__Required action__.
The full listing, returned exactly and free of pictures, is the expected answer.

__Given records__.
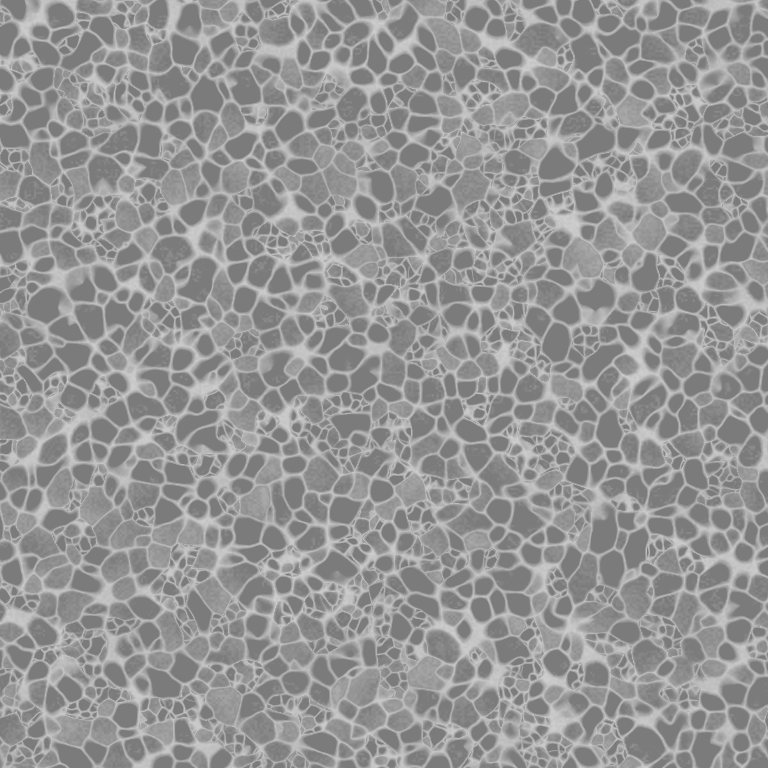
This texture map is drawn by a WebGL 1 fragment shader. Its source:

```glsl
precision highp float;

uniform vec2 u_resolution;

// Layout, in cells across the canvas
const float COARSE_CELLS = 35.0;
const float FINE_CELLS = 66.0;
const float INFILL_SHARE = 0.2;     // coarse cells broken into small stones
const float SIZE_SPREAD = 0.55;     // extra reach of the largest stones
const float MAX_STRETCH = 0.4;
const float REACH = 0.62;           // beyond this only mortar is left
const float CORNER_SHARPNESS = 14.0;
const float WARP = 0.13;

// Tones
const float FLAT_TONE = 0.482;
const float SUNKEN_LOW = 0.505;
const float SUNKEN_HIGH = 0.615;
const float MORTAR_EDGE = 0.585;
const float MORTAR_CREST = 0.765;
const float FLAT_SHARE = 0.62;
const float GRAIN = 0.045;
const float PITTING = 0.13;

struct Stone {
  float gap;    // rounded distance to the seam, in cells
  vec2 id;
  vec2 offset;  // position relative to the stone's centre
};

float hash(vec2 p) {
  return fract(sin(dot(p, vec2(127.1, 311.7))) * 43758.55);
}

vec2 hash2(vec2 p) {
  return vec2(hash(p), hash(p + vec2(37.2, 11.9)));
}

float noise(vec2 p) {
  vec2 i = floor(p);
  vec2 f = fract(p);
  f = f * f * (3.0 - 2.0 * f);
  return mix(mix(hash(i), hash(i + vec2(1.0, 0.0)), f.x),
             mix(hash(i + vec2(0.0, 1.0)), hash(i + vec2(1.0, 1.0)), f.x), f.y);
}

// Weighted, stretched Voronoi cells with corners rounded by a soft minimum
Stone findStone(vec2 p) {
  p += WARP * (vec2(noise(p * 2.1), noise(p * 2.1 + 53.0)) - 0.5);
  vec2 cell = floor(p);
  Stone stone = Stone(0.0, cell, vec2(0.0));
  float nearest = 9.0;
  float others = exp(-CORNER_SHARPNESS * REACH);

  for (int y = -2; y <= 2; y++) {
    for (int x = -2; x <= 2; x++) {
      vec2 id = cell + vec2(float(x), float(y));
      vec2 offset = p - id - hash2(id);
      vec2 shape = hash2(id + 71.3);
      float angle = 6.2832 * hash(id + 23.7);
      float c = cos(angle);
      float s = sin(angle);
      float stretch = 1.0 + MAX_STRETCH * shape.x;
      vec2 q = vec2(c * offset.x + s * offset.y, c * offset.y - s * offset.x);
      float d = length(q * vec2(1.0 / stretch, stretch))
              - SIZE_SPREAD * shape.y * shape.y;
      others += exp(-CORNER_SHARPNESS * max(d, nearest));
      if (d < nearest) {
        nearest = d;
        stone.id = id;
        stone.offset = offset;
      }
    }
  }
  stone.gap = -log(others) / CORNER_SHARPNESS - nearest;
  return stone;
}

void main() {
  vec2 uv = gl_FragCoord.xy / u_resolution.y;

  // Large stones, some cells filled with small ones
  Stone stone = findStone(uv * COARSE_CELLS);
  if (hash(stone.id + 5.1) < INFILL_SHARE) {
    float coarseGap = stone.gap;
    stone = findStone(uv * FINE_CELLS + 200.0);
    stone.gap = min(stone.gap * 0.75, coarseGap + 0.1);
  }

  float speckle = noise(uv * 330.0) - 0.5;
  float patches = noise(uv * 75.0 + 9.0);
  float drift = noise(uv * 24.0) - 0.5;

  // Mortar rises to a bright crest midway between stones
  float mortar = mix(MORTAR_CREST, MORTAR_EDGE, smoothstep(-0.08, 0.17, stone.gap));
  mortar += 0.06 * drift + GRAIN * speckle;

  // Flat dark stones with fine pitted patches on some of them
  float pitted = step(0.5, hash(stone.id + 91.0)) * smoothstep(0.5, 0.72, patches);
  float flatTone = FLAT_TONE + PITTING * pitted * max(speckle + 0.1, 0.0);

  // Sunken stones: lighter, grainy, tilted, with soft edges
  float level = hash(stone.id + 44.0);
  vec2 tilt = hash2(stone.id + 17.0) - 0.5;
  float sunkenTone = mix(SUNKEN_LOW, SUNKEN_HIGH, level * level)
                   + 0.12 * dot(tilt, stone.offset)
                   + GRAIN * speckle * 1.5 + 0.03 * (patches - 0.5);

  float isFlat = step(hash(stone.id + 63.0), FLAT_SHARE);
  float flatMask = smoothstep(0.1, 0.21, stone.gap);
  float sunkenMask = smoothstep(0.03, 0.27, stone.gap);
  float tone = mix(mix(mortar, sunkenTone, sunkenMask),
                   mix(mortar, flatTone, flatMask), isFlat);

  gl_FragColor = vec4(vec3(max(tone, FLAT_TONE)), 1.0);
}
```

__Answer to the problem__.
This texture map is drawn by a WebGL 1 fragment shader. Its source:

```glsl
precision highp float;

uniform vec2 u_resolution;

// Layout, in cells across the canvas
const float COARSE_CELLS = 35.0;
const float FINE_CELLS = 66.0;
const float INFILL_SHARE = 0.2;     // coarse cells broken into small stones
const float SIZE_SPREAD = 0.55;     // extra reach of the largest stones
const float MAX_STRETCH = 0.4;
const float REACH = 0.62;           // beyond this only mortar is left
const float CORNER_SHARPNESS = 14.0;
const float WARP = 0.13;

// Tones
const float FLAT_TONE = 0.482;
const float SUNKEN_LOW = 0.505;
const float SUNKEN_HIGH = 0.615;
const float MORTAR_EDGE = 0.585;
const float MORTAR_CREST = 0.765;
const float FLAT_SHARE = 0.62;
const float GRAIN = 0.045;
const float PITTING = 0.13;

struct Stone {
  float gap;    // rounded distance to the seam, in cells
  vec2 id;
  vec2 offset;  // position relative to the stone's centre
};

float hash(vec2 p) {
  return fract(sin(dot(p, vec2(127.1, 311.7))) * 43758.55);
}

vec2 hash2(vec2 p) {
  return vec2(hash(p), hash(p + vec2(37.2, 11.9)));
}

float noise(vec2 p) {
  vec2 i = floor(p);
  vec2 f = fract(p);
  f = f * f * (3.0 - 2.0 * f);
  return mix(mix(hash(i), hash(i + vec2(1.0, 0.0)), f.x),
             mix(hash(i + vec2(0.0, 1.0)), hash(i + vec2(1.0, 1.0)), f.x), f.y);
}

// Weighted, stretched Voronoi cells with corners rounded by a soft minimum
Stone findStone(vec2 p) {
  p += WARP * (vec2(noise(p * 2.1), noise(p * 2.1 + 53.0)) - 0.5);
  vec2 cell = floor(p);
  Stone stone = Stone(0.0, cell, vec2(0.0));
  float nearest = 9.0;
  float others = exp(-CORNER_SHARPNESS * REACH);

  for (int y = -2; y <= 2; y++) {
    for (int x = -2; x <= 2; x++) {
      vec2 id = cell + vec2(float(x), float(y));
      vec2 offset = p - id - hash2(id);
      vec2 shape = hash2(id + 71.3);
      float angle = 6.2832 * hash(id + 23.7);
      float c = cos(angle);
      float s = sin(angle);
      float stretch = 1.0 + MAX_STRETCH * shape.x;
      vec2 q = vec2(c * offset.x + s * offset.y, c * offset.y - s * offset.x);
      float d = length(q * vec2(1.0 / stretch, stretch))
              - SIZE_SPREAD * shape.y * shape.y;
      others += exp(-CORNER_SHARPNESS * max(d, nearest));
      if (d < nearest) {
        nearest = d;
        stone.id = id;
        stone.offset = offset;
      }
    }
  }
  stone.gap = -log(others) / CORNER_SHARPNESS - nearest;
  return stone;
}

void main() {
  vec2 uv = gl_FragCoord.xy / u_resolution.y;

  // Large stones, some cells filled with small ones
  Stone stone = findStone(uv * COARSE_CELLS);
  if (hash(stone.id + 5.1) < INFILL_SHARE) {
    float coarseGap = stone.gap;
    stone = findStone(uv * FINE_CELLS + 200.0);
    stone.gap = min(stone.gap * 0.75, coarseGap + 0.1);
  }

  float speckle = noise(uv * 330.0) - 0.5;
  float patches = noise(uv * 75.0 + 9.0);
  float drift = noise(uv * 24.0) - 0.5;

  // Mortar rises to a bright crest midway between stones
  float mortar = mix(MORTAR_CREST, MORTAR_EDGE, smoothstep(-0.08, 0.17, stone.gap));
  mortar += 0.06 * drift + GRAIN * speckle;

  // Flat dark stones with fine pitted patches on some of them
  float pitted = step(0.5, hash(stone.id + 91.0)) * smoothstep(0.5, 0.72, patches);
  float flatTone = FLAT_TONE + PITTING * pitted * max(speckle + 0.1, 0.0);

  // Sunken stones: lighter, grainy, tilted, with soft edges
  float level = hash(stone.id + 44.0);
  vec2 tilt = hash2(stone.id + 17.0) - 0.5;
  float sunkenTone = mix(SUNKEN_LOW, SUNKEN_HIGH, level * level)
                   + 0.12 * dot(tilt, stone.offset)
                   + GRAIN * speckle * 1.5 + 0.03 * (patches - 0.5);

  float isFlat = step(hash(stone.id + 63.0), FLAT_SHARE);
  float flatMask = smoothstep(0.1, 0.21, stone.gap);
  float sunkenMask = smoothstep(0.03, 0.27, stone.gap);
  float tone = mix(mix(mortar, sunkenTone, sunkenMask),
                   mix(mortar, flatTone, flatMask), isFlat);

  gl_FragColor = vec4(vec3(max(tone, FLAT_TONE)), 1.0);
}
```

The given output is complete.